Arriving at the international airport, I had issues with Mauritian immigration immediately. I had booked my tickets following through Madagascar and to continue to Durban in South Africa. I didn’t book a return flight from the African continent. I left it open as I didn’t know from where or when I would return to Australia, or possibly stop over somewhere else.
This is something Mauritian immigration could not understand. They were afraid that I would not be allowed in to South Africa and be returned the way I came, to Mauritius. I couldn’t quite follow that train of thought, but patiently handed out my documents of proof, being an Australian permanent resident with a German passport. Eventually, they stamped my visa. Their faces? Priceless.
So much for a relaxed start on a chilled island state. Thankfully,this was the only hassle I with authorities here. In a lot of ways, it seemed that the colonial past is still around.
I jumped in a taxi to get to nearby Mahebourg, nestled in the south eastern corner of the island. It became very obvious straight away, that this town is not on the highlight list of the rich and famous. Even better for me, a good opportunity to meet the real culture. I booked a room at ‘Bamboo backpackers ‘, a family run hotel, friendly and clean. I asked to borrow the bike for a wee ride around the area. That’s what it said on the hotels web page, so might as well use it. Judging by the surprising faces, not many guests did.
I cycled down to the waterfront with an amazing view over the mountains behind the bay. The more obvious peak was called ‘Lion Mountain’. Some large and impressive fig trees lined the foreshore as well.
I cycled on towards Blue Bay,which was lined with tourist resorts. All sorts of water sports via boat were on offer, customized for the rich and usual tourists. Not my cuppa tea.

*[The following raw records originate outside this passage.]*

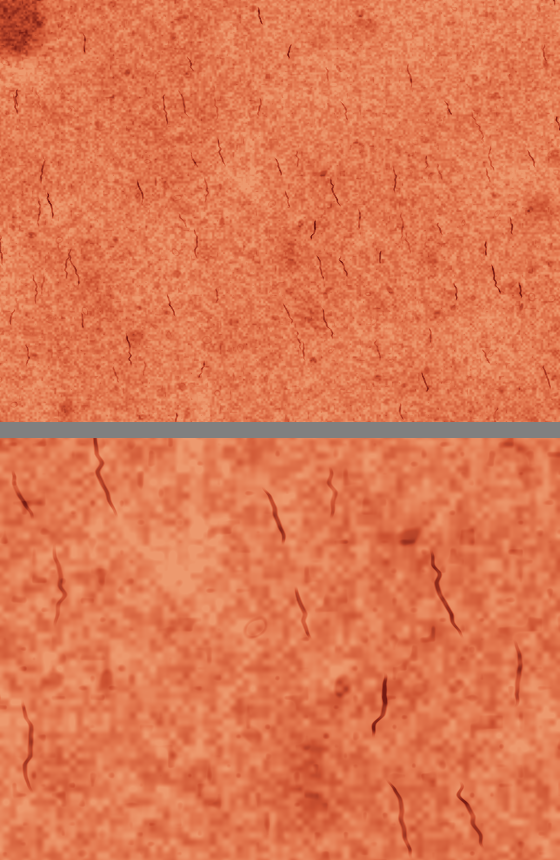
Top: the whole. Bottom: its middle third, enlarged.
Write a WebGL 2 fragment shader that draws this texture.

```glsl
#version 300 es
precision highp float;

#define BASE_TONE 0.66
#define GRAIN_FINE 0.72
#define GRAIN_COARSE 0.5
#define CLOUD_DEPTH 0.6
#define PLAQUE_GRID 0.16
#define PLAQUE_DEPTH 0.6
#define CELL_GRID 0.05
#define CELL_DEPTH 0.6
#define FIBRE_GRID 0.085
#define FIBRE_WIDTH 0.0023
#define FIBRE_DEPTH 1.5

uniform vec2 u_resolution;
out vec4 fragColor;

float hash(vec2 p) {
    return fract(sin(dot(p, vec2(127.1, 311.7))) * 43758.5);
}

vec2 hash2(vec2 p) {
    return vec2(hash(p), hash(p + 17.3));
}

float noise(vec2 p) {
    vec2 i = floor(p), f = fract(p);
    f = f * f * (3.0 - 2.0 * f);
    float low = mix(hash(i), hash(i + vec2(1, 0)), f.x);
    float high = mix(hash(i + vec2(0, 1)), hash(i + vec2(1, 1)), f.x);
    return mix(low, high, f.y);
}

float fbm(vec2 p) {
    float sum = 0.0, gain = 0.5;
    for (int i = 0; i < 4; i++) {
        sum += gain * noise(p);
        p = p * 2.1 + 5.7;
        gain *= 0.5;
    }
    return sum / 0.9375;
}

// Diffuse, clumpy stain clouds; a few are pale
float plaques(vec2 p) {
    vec2 home = floor(p / PLAQUE_GRID);
    float clump = 0.4 + 1.2 * fbm(p * 38.0);
    float stain = 0.0;
    for (int k = 0; k < 9; k++) {
        vec2 id = home + vec2(k % 3, k / 3) - 1.0;
        vec2 d = p - (id + hash2(id + 3.1)) * PLAQUE_GRID;
        float kind = hash(id + 41.0);
        float radius = mix(0.018, 0.036, hash(id + 8.4));
        float weight = kind < 0.5 ? mix(0.35, 1.0, kind * 2.0) : (kind > 0.9 ? -0.45 : 0.0);
        stain += weight * clump * exp(-dot(d, d) / (radius * radius));
    }
    return stain;
}

// Small oval cell bodies, some hollow with a darker rim
float cells(vec2 p, float pixel) {
    vec2 home = floor(p / CELL_GRID);
    vec2 q = p + 0.004 * (vec2(noise(p * 90.0), noise(p * 90.0 + 31.0)) - 0.5);
    float stain = 0.0;
    for (int k = 0; k < 9; k++) {
        vec2 id = home + vec2(k % 3, k / 3) - 1.0;
        vec2 centre = (id + hash2(id + 61.0)) * CELL_GRID;
        float density = 0.25 + 0.35 * (1.0 - centre.y) * centre.x;
        float present = step(hash(id + 23.0), density);
        float angle = 6.283 * hash(id + 77.0);
        vec2 axis = vec2(cos(angle), sin(angle));
        vec2 d = q - centre;
        d = vec2(dot(d, axis), dot(d, vec2(-axis.y, axis.x)) * mix(1.1, 1.8, hash(id + 5.0)));
        float radius = mix(0.007, 0.0125, hash(id + 90.0));
        float r = length(d);
        float body = 1.0 - smoothstep(radius * 0.55, radius * 1.1 + pixel, r);
        float rim = 1.0 - smoothstep(0.0, 0.0022 + pixel, abs(r - radius * 0.8));
        float hollow = step(0.82, hash(id + 52.0));
        float shape = mix(body, rim - 0.4 * body, hollow);
        stain = max(stain, 0.0) + present * shape * mix(0.3, 1.0, hash(id + 12.0));
    }
    return stain;
}

// Thin wavy fibres, near upright, thinning out at top and bottom
float fibres(vec2 p, float pixel) {
    vec2 home = floor(p / FIBRE_GRID);
    float ink = 0.0;
    for (int k = 0; k < 9; k++) {
        vec2 id = home + vec2(k % 3, k / 3) - 1.0;
        vec2 centre = (id + hash2(id + 110.0)) * FIBRE_GRID;
        float band = smoothstep(0.02, 0.2, centre.y) * (1.0 - smoothstep(0.72, 0.95, centre.y));
        float present = step(hash(id + 140.0), 0.1 + 0.42 * band);
        float halfLength = mix(0.016, 0.042, hash(id + 133.0));
        vec2 d = p - centre;
        float along = abs(d.y) / halfLength;
        float lean = mix(-0.4, 0.2, hash(id + 171.0));
        float wave = 0.0022 * sin(d.y * 95.0 + 6.283 * hash(id + 150.0));
        float kink = 0.005 * (noise(vec2(d.y * 130.0, id.x * 7.0 + id.y)) - 0.5);
        float away = abs(d.x - lean * d.y - wave - kink);
        float width = FIBRE_WIDTH * (1.1 - 0.6 * along * along);
        float line = 1.0 - smoothstep(width * 0.3, width + 0.5 * pixel, away);
        float fade = 1.0 - smoothstep(0.7, 1.0, along);
        float strength = mix(0.3, 1.0, hash(id + 160.0)) * (0.6 + 0.6 * noise(p * 110.0));
        ink = max(ink, present * line * fade * strength);
    }
    return ink;
}

vec3 stainRamp(float tone) {
    vec3 colour = mix(vec3(0.46, 0.10, 0.07), vec3(0.80, 0.32, 0.19), clamp(tone + 1.0, 0.0, 1.0));
    colour = mix(colour, vec3(0.89, 0.47, 0.31), clamp(tone / 0.6, 0.0, 1.0));
    return mix(colour, vec3(0.93, 0.60, 0.43), clamp((tone - 0.6) / 0.5, 0.0, 1.0));
}

void main() {
    vec2 p = gl_FragCoord.xy / u_resolution.y;
    float pixel = 1.0 / u_resolution.y;

    // Grainy ground
    float tone = BASE_TONE + CLOUD_DEPTH * (fbm(p * 5.0 + 2.0) - 0.5);
    tone += GRAIN_FINE * (noise(p * 190.0) - 0.5) + GRAIN_COARSE * (noise(p * 95.0 + 9.0) - 0.5);
    tone -= 0.4 * smoothstep(0.78, 1.0, noise(p * 130.0 + 50.0));

    // Dark upper left corner with a pale patch below
    vec2 corner = (p - vec2(0.02, 0.94)) / vec2(0.095, 0.08);
    float edge = length(corner) + 0.7 * (fbm(p * 22.0) - 0.5);
    tone -= 0.95 * (1.0 - smoothstep(0.5, 1.3, edge));
    vec2 patchOffset = (p - vec2(0.06, 0.83)) / vec2(0.075, 0.035);
    tone += 0.35 * exp(-dot(patchOffset, patchOffset));

    // Scattered features
    tone -= PLAQUE_DEPTH * plaques(p) + CELL_DEPTH * cells(p, pixel);
    tone -= FIBRE_DEPTH * fibres(p, pixel);
    fragColor = vec4(stainRamp(tone), 1.0);
}
```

I had dinner at the hotel. The house lady cooked authentic food for a reasonable prize. I was surprised on the large Asian influence here, mainly Indian. It reflects on food and culture. Early risers don’t need an alarm clock here. Plenty of dogs and roosters give you an unwanted early wake up call. If that doesn’t wake you up, the nearby mosque or beeping cars sure will.

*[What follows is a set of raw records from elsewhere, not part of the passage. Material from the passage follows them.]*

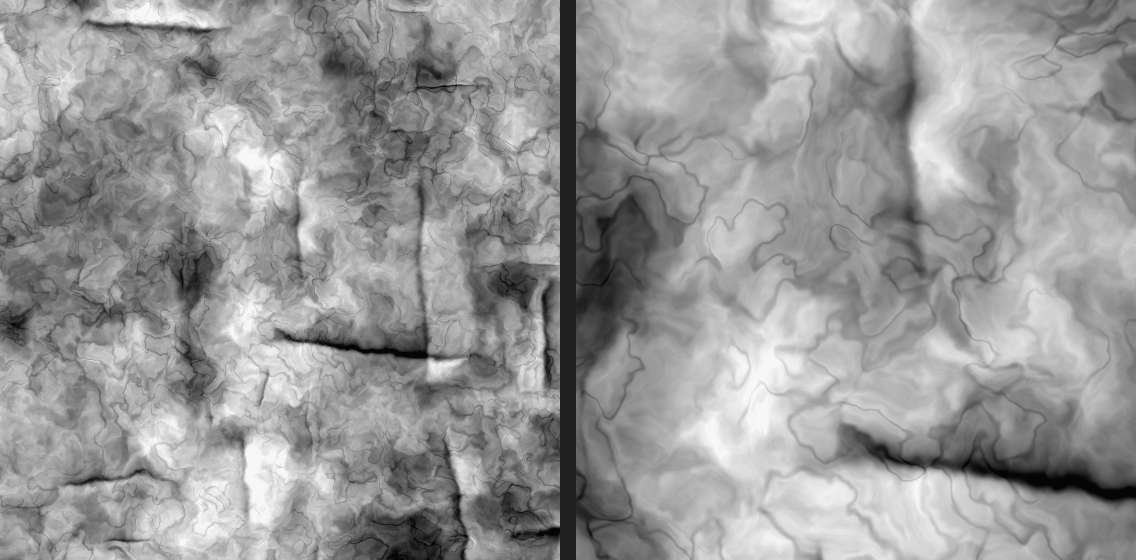
Left: the whole. Right: its middle third, enlarged.
Reproduce this texture procedurally as a WebGL 1 fragment shader.

```glsl
precision highp float;
// Weathered grey rock wall: soft slabs, shadowed ledges, cracks and fine hairlines.

uniform vec2 u_resolution;

#define BASE_TONE 0.645
#define STAIN_GAIN 0.68
#define MOTTLE_GAIN 0.55
#define SLAB_GAIN 0.27
#define LEDGE_GAIN 0.62
#define RUBBLE_GAIN 0.50
#define POCKET_GAIN 0.30
#define HAIR_GAIN 0.15
#define GRAIN_GAIN 0.22

float hash(vec2 p) {
  vec3 q = fract(p.xyx * 0.1031);
  q += dot(q, q.yzx + 33.33);
  return fract((q.x + q.y) * q.z);
}

vec4 hash4(vec2 p) {
  return vec4(hash(p), hash(p + 17.0), hash(p + 43.0), hash(p + 71.0));
}

float noise(vec2 p) {
  vec2 i = floor(p), f = fract(p);
  f = f * f * f * (f * (f * 6.0 - 15.0) + 10.0);
  vec2 e = vec2(1.0, 0.0);
  return mix(mix(hash(i), hash(i + e), f.x),
             mix(hash(i + e.yx), hash(i + e.xx), f.x), f.y);
}

float fbm(vec2 p) {
  float sum = 0.0, gain = 0.53;
  for (int i = 0; i < 4; i++) {
    sum += gain * noise(p);
    p = mat2(0.8, 0.6, -0.6, 0.8) * p * 2.03 + 19.0;
    gain *= 0.5;
  }
  return sum;
}

vec2 warp(vec2 p) {
  return vec2(fbm(p + 5.0), fbm(p + 61.0)) - 0.5;
}

// Overlapping upright boxes, each lighter or darker, with sharp or soft rims
float slabs(vec2 p) {
  vec2 cell = floor(p);
  float sum = 0.0;
  for (int y = -1; y <= 1; y++)
  for (int x = -1; x <= 1; x++) {
    vec2 id = cell + vec2(float(x), float(y));
    vec4 place = hash4(id + 105.0), form = hash4(id + 207.0);
    vec2 halfSize = mix(vec2(0.2, 0.25), vec2(0.65, 0.75), place.zw);
    vec2 rim = abs(p - id - place.xy) - halfSize;
    vec2 blur = mix(vec2(0.03), vec2(0.25), form.xy);
    vec2 inside = 1.0 - smoothstep(-blur, blur, rim);
    sum += (form.z - 0.5) * 2.0 * inside.x * inside.y;
  }
  return sum * 0.5;
}

// Straight broken edges: a thin crack, a fading shadow on one side, light on the other
float ledges(vec2 p, float seed) {
  vec2 cell = floor(p);
  float sum = 0.0;
  for (int y = -1; y <= 1; y++)
  for (int x = -1; x <= 1; x++) {
    vec2 id = cell + vec2(float(x), float(y));
    vec4 place = hash4(id + seed), form = hash4(id + seed + 300.0);
    vec2 o = p - id - place.xy;
    o = place.z > 0.5 ? o.yx : o;
    o.y += (place.w - 0.5) * 0.25 * o.x;
    float reach = mix(0.35, 0.95, form.x);
    float taper = 1.0 - smoothstep(0.5 * reach, reach, abs(o.x));
    float d = o.y * (form.y > 0.4 ? -1.0 : 1.0);
    float lit = smoothstep(-0.025, 0.02, -d);
    float shadow = (1.0 - lit) * exp(-max(d, 0.0) * mix(6.0, 22.0, form.w));
    float glow = lit * exp(min(d, 0.0) * 9.0);
    float crack = exp(-d * d * 1800.0);
    float strength = form.z * form.z;
    sum += taper * strength * (0.35 * glow - 0.75 * shadow - 0.5 * crack);
  }
  return sum;
}

// Thin curling lines along the middle level of a noise field
float hairs(vec2 p) {
  float line = 1.0 - smoothstep(0.0, 0.13, abs(noise(p) - 0.5));
  return line * smoothstep(0.25, 0.75, noise(p * 0.31 + 9.0));
}

void main() {
  vec2 uv = gl_FragCoord.xy / min(u_resolution.x, u_resolution.y);
  vec2 bend = warp(uv * 5.0), rough = warp(uv * 24.0);
  vec2 wall = uv + 0.05 * bend + 0.018 * rough;

  // Broad tones
  float tone = BASE_TONE;
  tone += STAIN_GAIN * (fbm(wall * vec2(4.5, 3.6) + 3.0) - 0.5);
  tone += MOTTLE_GAIN * (fbm(uv * vec2(17.0, 12.0) + 2.5 * bend + 1.2 * rough) - 0.5);
  tone += SLAB_GAIN * slabs(wall * 4.2);
  tone -= POCKET_GAIN * smoothstep(0.58, 0.78, fbm(wall * 5.5 + 31.0));

  // Ledges, and clusters of smaller broken stone
  tone += LEDGE_GAIN * ledges(wall * 4.0, 11.0);
  float cluster = smoothstep(0.46, 0.64, fbm(uv * 4.0 + 47.0));
  tone += RUBBLE_GAIN * cluster * ledges(wall * 10.0, 503.0);

  // Fine hairlines and soft grain
  vec2 curl = uv + 0.06 * bend + 0.05 * rough;
  mat2 turn = mat2(0.83, 0.56, -0.56, 0.83);
  tone -= HAIR_GAIN * hairs(curl * vec2(34.0, 27.0));
  tone -= HAIR_GAIN * 0.8 * hairs(turn * curl * vec2(48.0, 62.0) + 13.0);
  tone += GRAIN_GAIN * (fbm(turn * curl * 85.0) - 0.5);

  gl_FragColor = vec4(vec3(clamp(tone, 0.02, 0.97)), 1.0);
}
```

I met Veronique later for coffee. We have been in touch via ‘couchsurfing’ for a few months now. We got along very well and decided on a wee road trip towards Soulliac on the southern edge on the island.

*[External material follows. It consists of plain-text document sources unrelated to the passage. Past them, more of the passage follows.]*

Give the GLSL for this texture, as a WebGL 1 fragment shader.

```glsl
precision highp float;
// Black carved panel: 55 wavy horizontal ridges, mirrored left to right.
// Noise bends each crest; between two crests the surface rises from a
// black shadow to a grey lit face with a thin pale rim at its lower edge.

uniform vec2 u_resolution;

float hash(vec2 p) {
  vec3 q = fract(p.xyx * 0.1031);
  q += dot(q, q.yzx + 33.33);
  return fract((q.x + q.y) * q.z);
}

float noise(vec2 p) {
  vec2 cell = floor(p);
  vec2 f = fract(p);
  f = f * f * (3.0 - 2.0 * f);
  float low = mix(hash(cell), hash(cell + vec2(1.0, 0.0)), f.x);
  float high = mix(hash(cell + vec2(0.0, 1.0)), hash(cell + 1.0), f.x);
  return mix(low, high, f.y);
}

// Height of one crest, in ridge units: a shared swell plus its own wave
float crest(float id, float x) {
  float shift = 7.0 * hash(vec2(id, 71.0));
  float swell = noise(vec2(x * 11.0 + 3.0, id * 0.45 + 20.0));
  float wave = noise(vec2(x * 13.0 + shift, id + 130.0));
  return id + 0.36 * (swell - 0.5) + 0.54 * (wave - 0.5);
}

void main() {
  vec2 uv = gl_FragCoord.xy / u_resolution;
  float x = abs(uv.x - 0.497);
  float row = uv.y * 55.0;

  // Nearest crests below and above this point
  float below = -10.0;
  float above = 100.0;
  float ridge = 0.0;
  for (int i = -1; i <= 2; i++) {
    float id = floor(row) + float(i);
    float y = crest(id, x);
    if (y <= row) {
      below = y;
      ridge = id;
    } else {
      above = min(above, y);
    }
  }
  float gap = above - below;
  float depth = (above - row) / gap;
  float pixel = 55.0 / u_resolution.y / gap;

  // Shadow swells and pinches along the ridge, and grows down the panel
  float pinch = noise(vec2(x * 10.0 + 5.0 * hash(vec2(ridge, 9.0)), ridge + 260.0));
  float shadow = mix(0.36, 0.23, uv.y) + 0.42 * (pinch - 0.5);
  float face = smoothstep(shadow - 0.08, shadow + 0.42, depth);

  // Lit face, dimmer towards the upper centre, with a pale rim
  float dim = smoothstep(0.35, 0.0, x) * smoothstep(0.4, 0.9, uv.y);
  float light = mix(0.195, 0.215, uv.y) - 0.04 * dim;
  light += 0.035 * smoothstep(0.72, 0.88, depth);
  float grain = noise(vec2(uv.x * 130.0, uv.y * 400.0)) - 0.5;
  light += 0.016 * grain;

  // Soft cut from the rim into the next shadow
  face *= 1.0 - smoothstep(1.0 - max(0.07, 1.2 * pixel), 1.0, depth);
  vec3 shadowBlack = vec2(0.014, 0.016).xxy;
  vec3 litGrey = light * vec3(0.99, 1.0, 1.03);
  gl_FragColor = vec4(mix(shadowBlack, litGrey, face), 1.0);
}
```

Flowering cane fields lined most roads, flanked with some impressive fig trees. Two trees joined together over a busy street, forming a natural tunnel. That is a seriously big fig tree.
The swell on the southern shore was rather large. The large reef around this part of the island tames the waves, but a strong current is still in place. Lots of parks for picnics are a hot spot for locals.
From an environmental point of view, I was surprised on the amount of rubbish. In all waterways, along the streets, or just burning of plastic and other rubbish, this tropical island is build on an environmental disaster. The resorts and tourist hot spots are kept tidy and clean, off course.
We watched the sunset by the beach, before it was time to go home. On narrow, busy streets, it is quite an adventure. People drive like crazy here. It really was a funtastic day. Veronique and I got on very well instantly, it seemed we knew each other for quite some time.